European finance ministers are due to discuss the bill, which Britain has called “unacceptable,” at a meeting in Brussels next week.
“I am confident that we can get this changed, but it is the beginning of the conversation,” Osborne told ITV News at a summit in Berlin on Wednesday where he was expected to raise the issue with his German counterpart.
“A week ago we were just expected to pay up. People now understand there is a proper conversation to be had.”
Prime Minister David Cameron said earlier this week Britain would not pay “anything like” the amount being asked by a Dec. 1 deadline, accusing the EU executive of ambushing him with an unacceptable demand.
Cameron, who has promised a referendum on Britain’s EU membership in 2017 if he is re-elected next year, is under pressure from the rising popularity of the anti-EU UK Independence Party to take a harder line on Europe.

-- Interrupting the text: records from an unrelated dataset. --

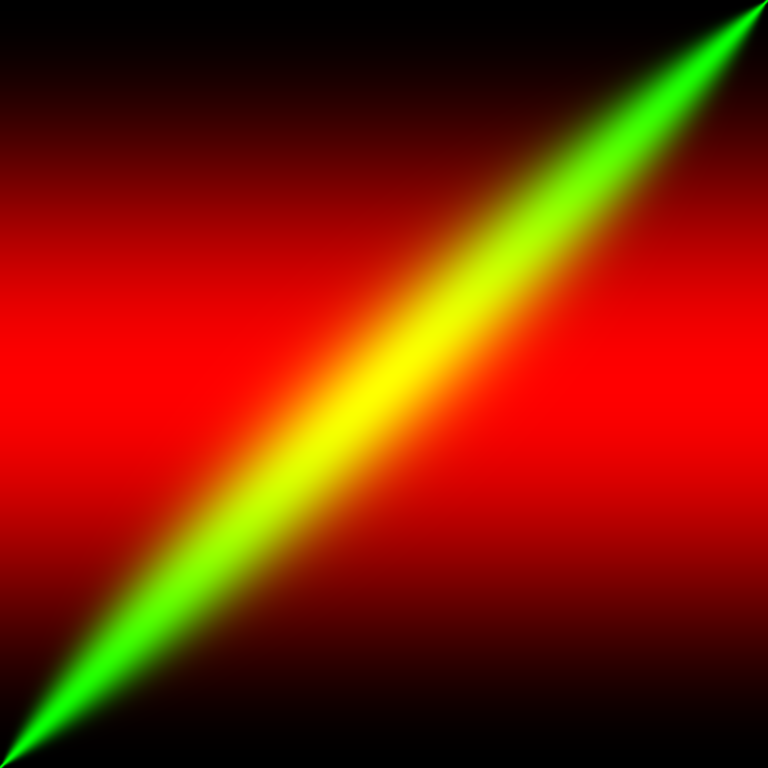
A WebGL 1 fragment shader for this background:

```glsl
precision highp float;

uniform vec2 u_resolution;

const float PI = 3.14159265;
const vec3 BAND_COLOR = vec3(1.0, 0.0, 0.0);
const vec3 BEAM_COLOR = vec3(0.0, 1.0, 0.0);
const float BEAM_SPREAD = 0.073;  // softness of the beam at its middle
const float BEAM_TAPER = 0.9;     // how the beam narrows towards its tips
const float MIN_SPREAD = 0.002;   // keeps the tips smooth

// Horizontal band: brightest at mid height, black at top and bottom
float bandGlow(float height) {
  float wave = sin(PI * height);
  return wave * wave;
}

// Diagonal beam: soft across, pointed at both corners
float beamGlow(vec2 uv) {
  float along = 0.5 * (uv.x + uv.y);
  float across = uv.y - uv.x;
  float taper = pow(max(4.0 * along * (1.0 - along), 0.0), BEAM_TAPER);
  float offset = across / max(BEAM_SPREAD * taper, MIN_SPREAD);
  return exp(-0.5 * offset * offset);
}

void main() {
  vec2 uv = gl_FragCoord.xy / u_resolution;

  // Additive light: red and green meet as yellow
  vec3 color = BAND_COLOR * bandGlow(uv.y) + BEAM_COLOR * beamGlow(uv);
  gl_FragColor = vec4(color, 1.0);
}
```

While he favors staying in a reformed EU, Cameron has said the bill made it harder to make the case to keep Britain in.
Britain was hit with the higher bill because its economy has rebounded, something shown by data its own Office for National Statistics provided. Other EU states got painful bills too, and in the past Britain has benefited from such EU budget redistributions.
Osborne said he had allies for his cause, including the Dutch and the Italians, who were also surprised by the way the bill was presented.
Reporting by Kylie MacLellan and William James; Editing by Larry King